* Exercise instructions *
Copy each line of the data below in which the word "documents" can be found.

(Dataset entries)
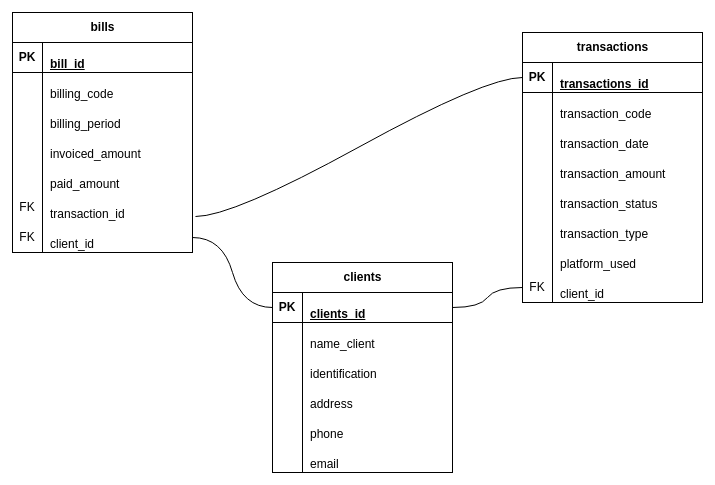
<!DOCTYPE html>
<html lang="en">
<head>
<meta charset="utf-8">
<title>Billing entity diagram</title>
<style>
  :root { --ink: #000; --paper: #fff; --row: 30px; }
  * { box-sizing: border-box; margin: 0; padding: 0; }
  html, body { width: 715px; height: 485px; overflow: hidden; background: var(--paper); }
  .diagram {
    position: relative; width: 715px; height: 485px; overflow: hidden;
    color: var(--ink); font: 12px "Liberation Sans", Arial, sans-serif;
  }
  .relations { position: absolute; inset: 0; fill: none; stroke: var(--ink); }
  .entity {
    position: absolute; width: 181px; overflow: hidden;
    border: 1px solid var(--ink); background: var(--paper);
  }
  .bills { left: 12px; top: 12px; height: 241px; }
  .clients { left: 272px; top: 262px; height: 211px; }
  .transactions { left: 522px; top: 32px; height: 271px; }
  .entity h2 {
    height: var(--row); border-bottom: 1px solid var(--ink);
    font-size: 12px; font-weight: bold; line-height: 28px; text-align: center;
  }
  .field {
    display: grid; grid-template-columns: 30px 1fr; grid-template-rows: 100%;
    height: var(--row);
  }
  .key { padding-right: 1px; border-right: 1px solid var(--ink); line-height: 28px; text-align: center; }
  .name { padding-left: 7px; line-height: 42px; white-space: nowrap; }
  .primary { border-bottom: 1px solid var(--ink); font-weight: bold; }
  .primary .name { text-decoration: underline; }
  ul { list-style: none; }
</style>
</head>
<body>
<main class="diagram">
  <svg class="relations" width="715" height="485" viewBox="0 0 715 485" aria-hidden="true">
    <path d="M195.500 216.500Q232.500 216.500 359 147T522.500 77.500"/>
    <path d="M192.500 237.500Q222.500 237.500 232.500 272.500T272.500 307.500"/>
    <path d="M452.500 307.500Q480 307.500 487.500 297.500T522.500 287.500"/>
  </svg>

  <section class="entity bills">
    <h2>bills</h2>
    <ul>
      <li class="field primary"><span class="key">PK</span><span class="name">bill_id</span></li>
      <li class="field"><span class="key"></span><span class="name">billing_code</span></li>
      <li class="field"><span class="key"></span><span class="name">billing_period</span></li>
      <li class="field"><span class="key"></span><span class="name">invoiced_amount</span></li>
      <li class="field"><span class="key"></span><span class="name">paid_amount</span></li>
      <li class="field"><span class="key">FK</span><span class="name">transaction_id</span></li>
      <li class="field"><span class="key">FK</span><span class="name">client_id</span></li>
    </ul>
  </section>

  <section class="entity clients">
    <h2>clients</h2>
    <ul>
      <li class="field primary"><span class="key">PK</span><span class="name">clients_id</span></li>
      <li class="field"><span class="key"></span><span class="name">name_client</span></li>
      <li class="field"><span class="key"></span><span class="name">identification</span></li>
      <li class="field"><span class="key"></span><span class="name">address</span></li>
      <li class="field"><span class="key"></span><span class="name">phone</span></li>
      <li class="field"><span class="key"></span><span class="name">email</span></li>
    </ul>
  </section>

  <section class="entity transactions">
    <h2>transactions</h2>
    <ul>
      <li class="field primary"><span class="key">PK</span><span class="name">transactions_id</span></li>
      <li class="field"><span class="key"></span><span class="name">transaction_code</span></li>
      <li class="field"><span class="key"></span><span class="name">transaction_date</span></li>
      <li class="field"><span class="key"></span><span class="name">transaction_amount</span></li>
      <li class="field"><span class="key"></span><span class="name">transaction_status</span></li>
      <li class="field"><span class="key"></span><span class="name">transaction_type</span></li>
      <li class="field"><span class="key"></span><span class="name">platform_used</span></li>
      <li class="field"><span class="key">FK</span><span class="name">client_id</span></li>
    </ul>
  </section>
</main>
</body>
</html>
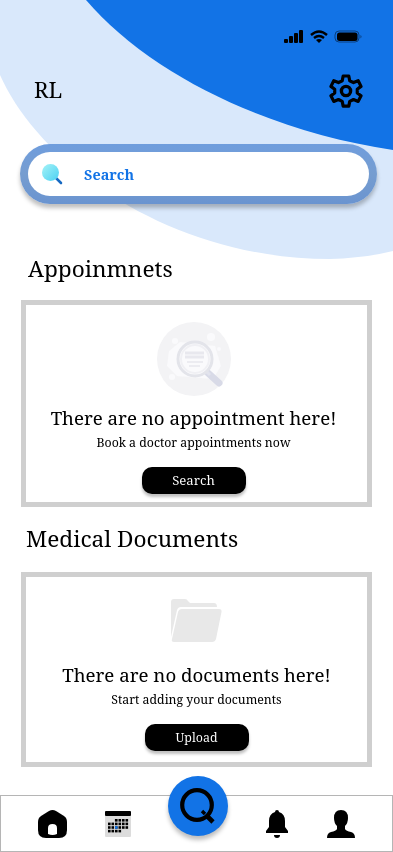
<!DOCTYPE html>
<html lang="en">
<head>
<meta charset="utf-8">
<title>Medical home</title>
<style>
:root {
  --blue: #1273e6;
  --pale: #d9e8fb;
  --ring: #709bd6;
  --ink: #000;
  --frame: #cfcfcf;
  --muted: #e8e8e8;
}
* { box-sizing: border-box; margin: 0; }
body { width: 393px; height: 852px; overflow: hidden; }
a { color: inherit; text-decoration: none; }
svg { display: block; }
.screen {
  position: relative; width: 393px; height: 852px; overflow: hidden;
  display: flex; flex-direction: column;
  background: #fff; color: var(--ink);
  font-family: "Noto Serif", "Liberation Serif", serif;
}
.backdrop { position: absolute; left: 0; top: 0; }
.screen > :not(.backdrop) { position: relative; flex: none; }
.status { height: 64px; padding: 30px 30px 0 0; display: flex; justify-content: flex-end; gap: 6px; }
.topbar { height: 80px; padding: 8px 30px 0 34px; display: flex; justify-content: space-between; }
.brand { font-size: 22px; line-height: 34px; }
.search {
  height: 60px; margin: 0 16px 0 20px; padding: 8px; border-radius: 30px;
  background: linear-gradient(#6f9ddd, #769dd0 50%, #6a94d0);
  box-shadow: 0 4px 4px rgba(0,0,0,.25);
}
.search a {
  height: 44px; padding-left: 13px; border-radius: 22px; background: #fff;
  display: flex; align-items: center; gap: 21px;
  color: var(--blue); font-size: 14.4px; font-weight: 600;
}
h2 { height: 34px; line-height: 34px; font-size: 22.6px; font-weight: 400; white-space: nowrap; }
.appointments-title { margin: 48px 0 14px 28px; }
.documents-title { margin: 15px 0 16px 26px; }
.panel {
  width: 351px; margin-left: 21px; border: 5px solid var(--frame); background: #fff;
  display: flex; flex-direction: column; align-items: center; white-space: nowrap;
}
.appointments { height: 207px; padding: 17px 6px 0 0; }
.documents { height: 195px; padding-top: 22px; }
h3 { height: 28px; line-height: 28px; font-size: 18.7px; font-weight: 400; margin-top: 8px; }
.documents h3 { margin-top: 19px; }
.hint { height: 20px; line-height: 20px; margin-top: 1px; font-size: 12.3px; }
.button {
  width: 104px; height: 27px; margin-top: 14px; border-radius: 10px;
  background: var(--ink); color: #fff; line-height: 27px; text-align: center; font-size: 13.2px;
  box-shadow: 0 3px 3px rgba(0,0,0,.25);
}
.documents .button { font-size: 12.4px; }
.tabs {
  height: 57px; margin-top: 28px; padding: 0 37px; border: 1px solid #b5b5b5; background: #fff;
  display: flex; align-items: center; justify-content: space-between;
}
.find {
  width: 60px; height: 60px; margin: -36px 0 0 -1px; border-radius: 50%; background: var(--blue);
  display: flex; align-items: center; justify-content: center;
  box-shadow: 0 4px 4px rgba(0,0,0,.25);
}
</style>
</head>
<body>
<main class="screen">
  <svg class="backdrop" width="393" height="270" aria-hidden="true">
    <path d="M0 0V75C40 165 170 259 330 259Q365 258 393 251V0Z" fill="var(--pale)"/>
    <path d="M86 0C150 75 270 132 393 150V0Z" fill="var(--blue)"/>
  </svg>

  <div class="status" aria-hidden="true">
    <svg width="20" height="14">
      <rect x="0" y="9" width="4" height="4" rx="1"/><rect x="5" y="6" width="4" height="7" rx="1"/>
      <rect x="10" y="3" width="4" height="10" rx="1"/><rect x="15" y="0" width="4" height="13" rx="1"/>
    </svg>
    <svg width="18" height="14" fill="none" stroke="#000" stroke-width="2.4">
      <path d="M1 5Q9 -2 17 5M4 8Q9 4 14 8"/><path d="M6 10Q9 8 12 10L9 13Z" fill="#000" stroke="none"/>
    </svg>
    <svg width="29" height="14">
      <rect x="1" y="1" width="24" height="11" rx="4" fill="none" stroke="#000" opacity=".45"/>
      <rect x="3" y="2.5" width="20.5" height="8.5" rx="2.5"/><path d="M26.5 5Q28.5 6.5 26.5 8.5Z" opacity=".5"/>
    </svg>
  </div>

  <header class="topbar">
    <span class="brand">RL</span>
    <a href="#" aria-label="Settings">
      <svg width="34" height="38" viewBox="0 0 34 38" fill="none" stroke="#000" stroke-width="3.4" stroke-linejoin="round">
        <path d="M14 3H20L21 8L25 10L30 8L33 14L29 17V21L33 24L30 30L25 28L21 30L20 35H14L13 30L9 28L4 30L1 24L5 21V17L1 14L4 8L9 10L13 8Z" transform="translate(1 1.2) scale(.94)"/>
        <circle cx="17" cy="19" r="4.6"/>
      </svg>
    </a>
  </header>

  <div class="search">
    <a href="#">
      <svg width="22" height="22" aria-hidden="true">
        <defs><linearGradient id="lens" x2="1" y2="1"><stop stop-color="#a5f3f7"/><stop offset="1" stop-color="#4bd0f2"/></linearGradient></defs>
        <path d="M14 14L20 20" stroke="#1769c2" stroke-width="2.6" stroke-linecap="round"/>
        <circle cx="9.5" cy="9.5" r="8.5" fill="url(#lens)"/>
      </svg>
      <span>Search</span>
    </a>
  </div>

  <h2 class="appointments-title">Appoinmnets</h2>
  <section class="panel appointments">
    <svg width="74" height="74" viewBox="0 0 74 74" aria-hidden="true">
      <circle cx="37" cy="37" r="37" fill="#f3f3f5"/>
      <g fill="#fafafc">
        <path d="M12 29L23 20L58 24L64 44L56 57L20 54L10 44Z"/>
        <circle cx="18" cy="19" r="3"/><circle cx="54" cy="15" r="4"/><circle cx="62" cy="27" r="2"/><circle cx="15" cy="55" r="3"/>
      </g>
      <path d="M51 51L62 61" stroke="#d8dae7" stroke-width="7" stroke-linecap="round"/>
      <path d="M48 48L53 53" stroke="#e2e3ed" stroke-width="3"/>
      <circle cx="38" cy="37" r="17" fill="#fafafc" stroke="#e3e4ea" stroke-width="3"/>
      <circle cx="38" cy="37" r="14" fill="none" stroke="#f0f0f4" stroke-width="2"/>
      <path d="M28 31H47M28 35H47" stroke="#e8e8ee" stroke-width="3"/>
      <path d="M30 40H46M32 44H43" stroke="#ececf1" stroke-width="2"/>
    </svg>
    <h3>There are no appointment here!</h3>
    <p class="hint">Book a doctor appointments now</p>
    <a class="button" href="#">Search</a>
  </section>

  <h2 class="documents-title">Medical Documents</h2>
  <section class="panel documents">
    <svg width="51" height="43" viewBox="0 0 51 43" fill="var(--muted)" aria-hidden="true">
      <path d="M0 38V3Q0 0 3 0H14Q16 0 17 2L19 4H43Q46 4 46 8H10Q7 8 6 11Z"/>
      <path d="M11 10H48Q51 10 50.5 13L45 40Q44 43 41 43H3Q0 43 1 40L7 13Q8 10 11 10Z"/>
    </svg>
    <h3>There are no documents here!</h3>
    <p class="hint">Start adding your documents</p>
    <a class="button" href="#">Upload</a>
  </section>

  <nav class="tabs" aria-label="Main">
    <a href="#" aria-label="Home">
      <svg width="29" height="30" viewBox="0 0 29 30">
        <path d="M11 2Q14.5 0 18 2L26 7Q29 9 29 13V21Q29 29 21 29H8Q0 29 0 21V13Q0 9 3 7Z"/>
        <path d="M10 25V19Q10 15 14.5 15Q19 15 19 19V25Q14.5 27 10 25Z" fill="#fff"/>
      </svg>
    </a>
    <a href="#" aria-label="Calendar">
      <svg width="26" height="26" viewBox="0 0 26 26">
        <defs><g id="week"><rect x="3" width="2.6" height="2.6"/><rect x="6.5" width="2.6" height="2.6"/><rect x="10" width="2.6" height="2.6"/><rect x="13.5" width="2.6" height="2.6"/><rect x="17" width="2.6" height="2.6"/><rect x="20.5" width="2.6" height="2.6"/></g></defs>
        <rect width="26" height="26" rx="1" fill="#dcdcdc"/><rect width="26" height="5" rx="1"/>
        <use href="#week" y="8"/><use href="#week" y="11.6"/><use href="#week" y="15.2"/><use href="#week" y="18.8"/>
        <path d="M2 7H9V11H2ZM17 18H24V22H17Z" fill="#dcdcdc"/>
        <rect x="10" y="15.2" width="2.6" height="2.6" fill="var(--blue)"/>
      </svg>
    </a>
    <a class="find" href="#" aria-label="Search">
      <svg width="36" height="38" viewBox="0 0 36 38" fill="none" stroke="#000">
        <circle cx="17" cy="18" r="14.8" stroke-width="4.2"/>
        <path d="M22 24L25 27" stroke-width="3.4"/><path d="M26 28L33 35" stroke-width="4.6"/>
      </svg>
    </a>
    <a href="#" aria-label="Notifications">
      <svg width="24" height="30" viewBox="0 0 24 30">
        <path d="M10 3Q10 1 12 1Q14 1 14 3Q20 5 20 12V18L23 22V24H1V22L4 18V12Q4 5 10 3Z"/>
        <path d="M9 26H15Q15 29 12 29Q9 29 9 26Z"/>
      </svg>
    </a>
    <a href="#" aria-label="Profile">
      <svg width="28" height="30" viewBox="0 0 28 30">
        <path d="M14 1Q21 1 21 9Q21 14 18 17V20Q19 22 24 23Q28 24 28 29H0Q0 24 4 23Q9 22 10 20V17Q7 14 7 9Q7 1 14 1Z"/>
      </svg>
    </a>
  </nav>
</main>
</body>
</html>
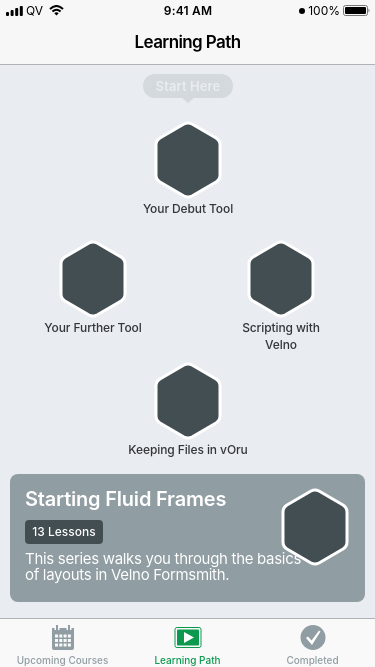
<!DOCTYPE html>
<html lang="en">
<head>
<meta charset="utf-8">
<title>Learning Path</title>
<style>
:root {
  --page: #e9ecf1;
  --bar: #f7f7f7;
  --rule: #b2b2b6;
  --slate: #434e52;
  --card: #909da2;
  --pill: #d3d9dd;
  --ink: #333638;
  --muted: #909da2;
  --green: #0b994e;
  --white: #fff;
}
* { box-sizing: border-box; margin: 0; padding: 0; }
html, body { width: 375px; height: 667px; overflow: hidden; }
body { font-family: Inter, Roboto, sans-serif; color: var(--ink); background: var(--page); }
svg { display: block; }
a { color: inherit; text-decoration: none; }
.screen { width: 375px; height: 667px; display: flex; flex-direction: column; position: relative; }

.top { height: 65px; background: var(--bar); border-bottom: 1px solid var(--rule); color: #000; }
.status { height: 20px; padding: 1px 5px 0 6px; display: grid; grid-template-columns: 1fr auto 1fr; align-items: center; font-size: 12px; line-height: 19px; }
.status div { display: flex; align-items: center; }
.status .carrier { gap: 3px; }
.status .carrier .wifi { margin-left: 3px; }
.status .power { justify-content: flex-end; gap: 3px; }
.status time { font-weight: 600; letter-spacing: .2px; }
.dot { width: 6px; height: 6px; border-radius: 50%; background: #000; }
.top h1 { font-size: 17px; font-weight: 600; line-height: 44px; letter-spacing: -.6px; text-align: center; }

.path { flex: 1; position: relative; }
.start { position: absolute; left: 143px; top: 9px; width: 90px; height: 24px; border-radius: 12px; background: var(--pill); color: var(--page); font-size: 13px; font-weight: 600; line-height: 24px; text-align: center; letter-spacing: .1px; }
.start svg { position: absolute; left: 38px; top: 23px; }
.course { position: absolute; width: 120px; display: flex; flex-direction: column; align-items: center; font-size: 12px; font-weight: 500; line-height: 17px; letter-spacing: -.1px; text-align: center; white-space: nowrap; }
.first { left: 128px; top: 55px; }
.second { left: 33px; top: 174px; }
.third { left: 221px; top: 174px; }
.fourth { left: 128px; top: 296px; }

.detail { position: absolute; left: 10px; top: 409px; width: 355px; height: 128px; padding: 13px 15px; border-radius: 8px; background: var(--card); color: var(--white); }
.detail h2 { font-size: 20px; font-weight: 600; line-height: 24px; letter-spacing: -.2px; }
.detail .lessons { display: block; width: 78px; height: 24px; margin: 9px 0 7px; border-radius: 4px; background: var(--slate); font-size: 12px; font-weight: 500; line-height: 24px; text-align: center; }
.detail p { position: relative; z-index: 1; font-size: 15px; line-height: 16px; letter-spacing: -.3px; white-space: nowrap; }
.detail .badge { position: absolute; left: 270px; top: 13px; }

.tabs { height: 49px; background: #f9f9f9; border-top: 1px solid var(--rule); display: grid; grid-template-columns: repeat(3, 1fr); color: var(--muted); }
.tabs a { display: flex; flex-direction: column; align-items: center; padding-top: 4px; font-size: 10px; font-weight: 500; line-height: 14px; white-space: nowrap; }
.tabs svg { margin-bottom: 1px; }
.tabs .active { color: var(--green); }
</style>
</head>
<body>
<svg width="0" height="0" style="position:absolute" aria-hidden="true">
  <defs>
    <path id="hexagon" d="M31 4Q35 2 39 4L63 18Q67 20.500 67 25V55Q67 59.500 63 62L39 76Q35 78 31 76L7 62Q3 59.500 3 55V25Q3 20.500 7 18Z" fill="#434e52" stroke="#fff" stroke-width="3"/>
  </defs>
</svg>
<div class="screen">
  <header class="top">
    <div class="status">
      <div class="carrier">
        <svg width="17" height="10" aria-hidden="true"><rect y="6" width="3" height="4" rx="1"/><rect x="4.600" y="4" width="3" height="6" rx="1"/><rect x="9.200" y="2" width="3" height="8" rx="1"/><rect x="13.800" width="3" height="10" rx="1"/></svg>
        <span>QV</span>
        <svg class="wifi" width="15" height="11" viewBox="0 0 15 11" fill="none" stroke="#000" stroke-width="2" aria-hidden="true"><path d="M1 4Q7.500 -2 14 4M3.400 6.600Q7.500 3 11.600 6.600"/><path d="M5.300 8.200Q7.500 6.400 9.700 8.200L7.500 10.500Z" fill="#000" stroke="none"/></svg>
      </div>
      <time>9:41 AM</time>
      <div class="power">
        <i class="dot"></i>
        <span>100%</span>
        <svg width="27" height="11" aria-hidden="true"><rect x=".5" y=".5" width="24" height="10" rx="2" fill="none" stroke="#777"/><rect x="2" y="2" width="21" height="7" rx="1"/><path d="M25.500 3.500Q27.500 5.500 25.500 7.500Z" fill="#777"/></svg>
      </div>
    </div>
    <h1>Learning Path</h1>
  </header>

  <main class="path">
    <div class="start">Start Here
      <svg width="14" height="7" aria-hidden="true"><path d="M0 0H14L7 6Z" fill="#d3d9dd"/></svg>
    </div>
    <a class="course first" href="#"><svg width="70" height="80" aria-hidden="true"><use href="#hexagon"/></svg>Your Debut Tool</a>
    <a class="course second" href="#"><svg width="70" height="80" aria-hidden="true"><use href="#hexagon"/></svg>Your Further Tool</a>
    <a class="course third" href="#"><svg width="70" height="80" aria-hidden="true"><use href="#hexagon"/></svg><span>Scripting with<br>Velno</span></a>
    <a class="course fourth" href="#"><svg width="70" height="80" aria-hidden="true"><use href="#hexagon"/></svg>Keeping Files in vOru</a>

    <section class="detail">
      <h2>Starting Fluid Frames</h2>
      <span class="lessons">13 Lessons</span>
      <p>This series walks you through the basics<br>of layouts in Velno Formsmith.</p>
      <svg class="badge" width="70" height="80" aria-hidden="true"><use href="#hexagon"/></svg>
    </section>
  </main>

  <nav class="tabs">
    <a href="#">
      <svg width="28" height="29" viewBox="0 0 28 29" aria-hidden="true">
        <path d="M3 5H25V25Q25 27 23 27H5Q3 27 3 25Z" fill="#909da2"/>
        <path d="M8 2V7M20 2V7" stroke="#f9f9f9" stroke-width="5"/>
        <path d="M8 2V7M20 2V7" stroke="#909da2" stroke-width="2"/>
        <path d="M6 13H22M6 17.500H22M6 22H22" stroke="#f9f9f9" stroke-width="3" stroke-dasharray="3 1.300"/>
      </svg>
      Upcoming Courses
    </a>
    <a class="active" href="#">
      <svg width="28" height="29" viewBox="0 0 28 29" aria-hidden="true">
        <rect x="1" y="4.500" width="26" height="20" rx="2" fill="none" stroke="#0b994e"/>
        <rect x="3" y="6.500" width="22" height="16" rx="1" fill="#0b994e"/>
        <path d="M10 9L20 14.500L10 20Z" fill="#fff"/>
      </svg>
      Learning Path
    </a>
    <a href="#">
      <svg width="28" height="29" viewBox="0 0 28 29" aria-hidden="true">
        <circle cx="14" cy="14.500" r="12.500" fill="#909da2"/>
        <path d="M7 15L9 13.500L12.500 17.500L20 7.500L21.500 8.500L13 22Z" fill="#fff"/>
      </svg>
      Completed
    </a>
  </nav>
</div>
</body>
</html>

* Exercise result *
.documents-title { margin: 15px 0 16px 26px; }
.documents { height: 195px; padding-top: 22px; }
.documents h3 { margin-top: 19px; }
.documents .button { font-size: 12.4px; }
  <h2 class="documents-title">Medical Documents</h2>
  <section class="panel documents">
    <h3>There are no documents here!</h3>
    <p class="hint">Start adding your documents</p>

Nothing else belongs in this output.